* _AIM OF THE EXERCISE_
Which lines in the records below include the word "center"? Report each of them in full.

* _RECORDS_
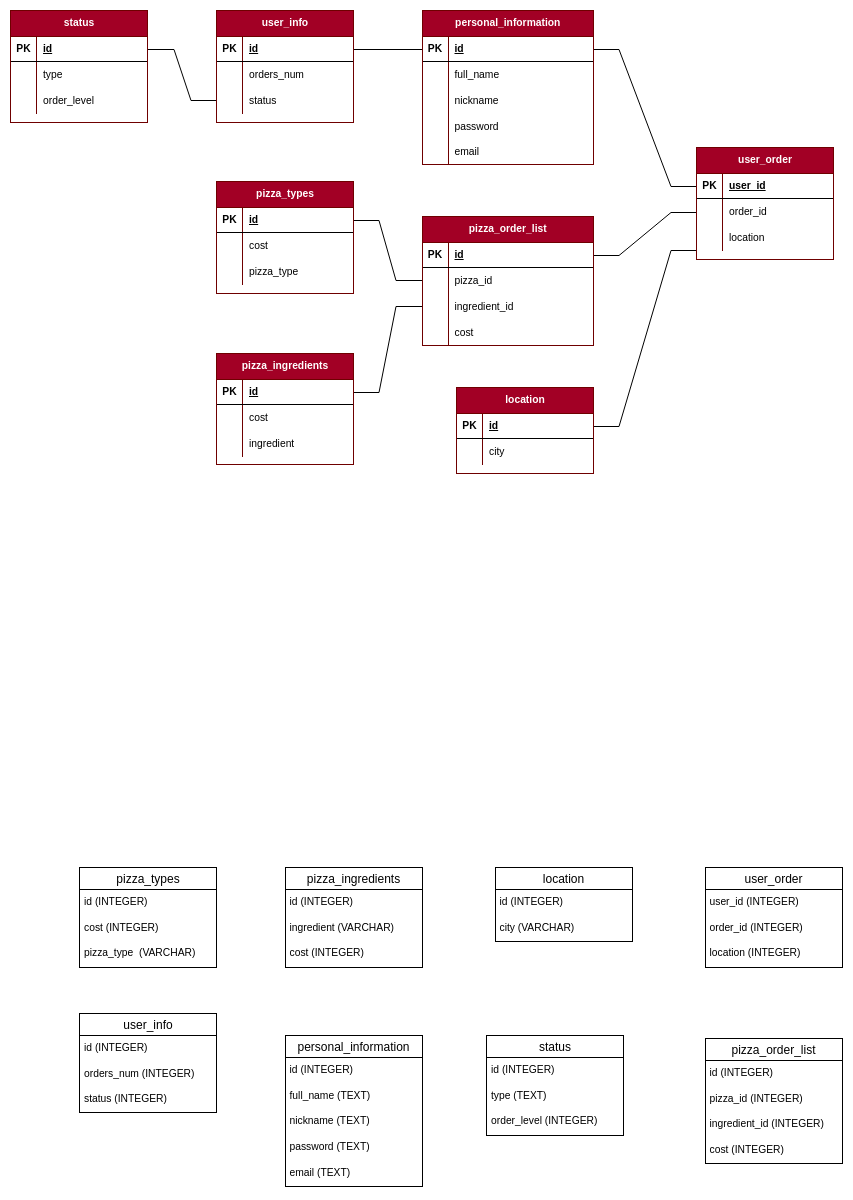
<!DOCTYPE html>
<html lang="en">
<head>
<meta charset="utf-8">
<title>Pizza order database schema</title>
<style>
:root {
  --paper: #ffffff;
  --ink: #000000;
  --header: #a20025;
  --header-text: #ffffff;
  --edge: #6f0000;
  --row: 25.7px;
}
* { box-sizing: border-box; margin: 0; padding: 0; }
html, body { width: 853px; height: 1200px; overflow: hidden; background: var(--paper); }
body { position: relative; color: var(--ink); font: 10.3px/12px "Liberation Sans", Arial, sans-serif; }
ul { list-style: none; }
.links { position: absolute; left: 0; top: 0; fill: none; stroke: var(--ink); stroke-width: 1; }

/* Entity tables */
.entity, .schema { position: absolute; left: var(--x); top: var(--y); width: var(--w, 138px); height: var(--h); background: var(--paper); }
.entity { border: 1px solid var(--edge); }
.entity h2 {
  display: flex; align-items: center; justify-content: center;
  height: 25.7px; font-size: 10.3px; font-weight: 700;
  color: var(--header-text); background: var(--header); border-bottom: 1px solid var(--edge);
}
.entity li { display: grid; grid-template-columns: 26px 1fr; height: var(--row); }
.entity li > * { display: flex; align-items: center; }
.entity b { justify-content: center; border-right: 1px solid var(--edge); }
.entity span { padding-left: 6px; }
.entity .key { border-bottom: 1px solid var(--ink); font-weight: 700; }
.entity u { text-decoration-skip-ink: none; }

/* Column type lists */
.schema { border: 1px solid var(--ink); }
.schema h2 {
  display: flex; align-items: center; justify-content: center;
  height: 22px; padding-top: 1px; font-size: 12px; font-weight: 400; border-bottom: 1px solid var(--ink);
}
.schema li { height: var(--row); padding: 6px 0 0 4px; white-space: pre; }
</style>
</head>
<body>
<svg class="links" width="853" height="1200" viewBox="0 0 853 1200" aria-hidden="true">
  <polyline points="147,49.5 174,49.5 191,100.5 217,100.5"/>
  <polyline points="353,49.5 422,49.5"/>
  <polyline points="593,49.5 619,49.5 671,186.5 697,186.5"/>
  <polyline points="593,255.5 619,255.5 671,212.5 697,212.5"/>
  <polyline points="593,426.5 619,426.5 671,250.5 697,250.5"/>
  <polyline points="353,220.5 379,220.5 396,280.5 422,280.5"/>
  <polyline points="353,392.5 379,392.5 396,306.5 422,306.5"/>
</svg>

<main>
  <article class="entity" style="--x:10px;--y:10px;--h:113px">
    <h2>status</h2>
    <ul>
      <li class="key"><b>PK</b><span><u>id</u></span></li>
      <li><b></b><span>type</span></li>
      <li><b></b><span>order_level</span></li>
    </ul>
  </article>
  <article class="entity" style="--x:216px;--y:10px;--h:113px">
    <h2>user_info</h2>
    <ul>
      <li class="key"><b>PK</b><span><u>id</u></span></li>
      <li><b></b><span>orders_num</span></li>
      <li><b></b><span>status</span></li>
    </ul>
  </article>
  <article class="entity" style="--x:421.5px;--y:10px;--w:172.5px;--h:155px">
    <h2>personal_information</h2>
    <ul>
      <li class="key"><b>PK</b><span><u>id</u></span></li>
      <li><b></b><span>full_name</span></li>
      <li><b></b><span>nickname</span></li>
      <li><b></b><span>password</span></li>
      <li><b></b><span>email</span></li>
    </ul>
  </article>
  <article class="entity" style="--x:696px;--y:147px;--h:113px">
    <h2>user_order</h2>
    <ul>
      <li class="key"><b>PK</b><span><u>user_id</u></span></li>
      <li><b></b><span>order_id</span></li>
      <li><b></b><span>location</span></li>
    </ul>
  </article>
  <article class="entity" style="--x:216px;--y:181px;--h:113px">
    <h2>pizza_types</h2>
    <ul>
      <li class="key"><b>PK</b><span><u>id</u></span></li>
      <li><b></b><span>cost</span></li>
      <li><b></b><span>pizza_type</span></li>
    </ul>
  </article>
  <article class="entity" style="--x:421.5px;--y:216px;--w:172.5px;--h:130px">
    <h2>pizza_order_list</h2>
    <ul>
      <li class="key"><b>PK</b><span><u>id</u></span></li>
      <li><b></b><span>pizza_id</span></li>
      <li><b></b><span>ingredient_id</span></li>
      <li><b></b><span>cost</span></li>
    </ul>
  </article>
  <article class="entity" style="--x:216px;--y:353px;--h:112px">
    <h2>pizza_ingredients</h2>
    <ul>
      <li class="key"><b>PK</b><span><u>id</u></span></li>
      <li><b></b><span>cost</span></li>
      <li><b></b><span>ingredient</span></li>
    </ul>
  </article>
  <article class="entity" style="--x:456px;--y:387px;--h:87px">
    <h2>location</h2>
    <ul>
      <li class="key"><b>PK</b><span><u>id</u></span></li>
      <li><b></b><span>city</span></li>
    </ul>
  </article>

  <section class="schema" style="--x:79px;--y:867px;--h:101px">
    <h2>pizza_types</h2>
    <ul>
      <li>id (INTEGER)</li>
      <li>cost (INTEGER)</li>
      <li>pizza_type  (VARCHAR)</li>
    </ul>
  </section>
  <section class="schema" style="--x:284.5px;--y:867px;--h:101px">
    <h2>pizza_ingredients</h2>
    <ul>
      <li>id (INTEGER)</li>
      <li>ingredient (VARCHAR)</li>
      <li>cost (INTEGER)</li>
    </ul>
  </section>
  <section class="schema" style="--x:494.5px;--y:867px;--h:75px">
    <h2>location</h2>
    <ul>
      <li>id (INTEGER)</li>
      <li>city (VARCHAR)</li>
    </ul>
  </section>
  <section class="schema" style="--x:704.5px;--y:867px;--h:101px">
    <h2>user_order</h2>
    <ul>
      <li>user_id (INTEGER)</li>
      <li>order_id (INTEGER)</li>
      <li>location (INTEGER)</li>
    </ul>
  </section>
  <section class="schema" style="--x:79px;--y:1013px;--h:100px">
    <h2>user_info</h2>
    <ul>
      <li>id (INTEGER)</li>
      <li>orders_num (INTEGER)</li>
      <li>status (INTEGER)</li>
    </ul>
  </section>
  <section class="schema" style="--x:284.5px;--y:1035px;--h:152px">
    <h2>personal_information</h2>
    <ul>
      <li>id (INTEGER)</li>
      <li>full_name (TEXT)</li>
      <li>nickname (TEXT)</li>
      <li>password (TEXT)</li>
      <li>email (TEXT)</li>
    </ul>
  </section>
  <section class="schema" style="--x:486px;--y:1035px;--h:101px">
    <h2>status</h2>
    <ul>
      <li>id (INTEGER)</li>
      <li>type (TEXT)</li>
      <li>order_level (INTEGER)</li>
    </ul>
  </section>
  <section class="schema" style="--x:704.5px;--y:1038px;--h:126px">
    <h2>pizza_order_list</h2>
    <ul>
      <li>id (INTEGER)</li>
      <li>pizza_id (INTEGER)</li>
      <li>ingredient_id (INTEGER)</li>
      <li>cost (INTEGER)</li>
    </ul>
  </section>
</main>
</body>
</html>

* _RESULT_
  display: flex; align-items: center; justify-content: center;
.entity li > * { display: flex; align-items: center; }
.entity b { justify-content: center; border-right: 1px solid var(--edge); }
  display: flex; align-items: center; justify-content: center;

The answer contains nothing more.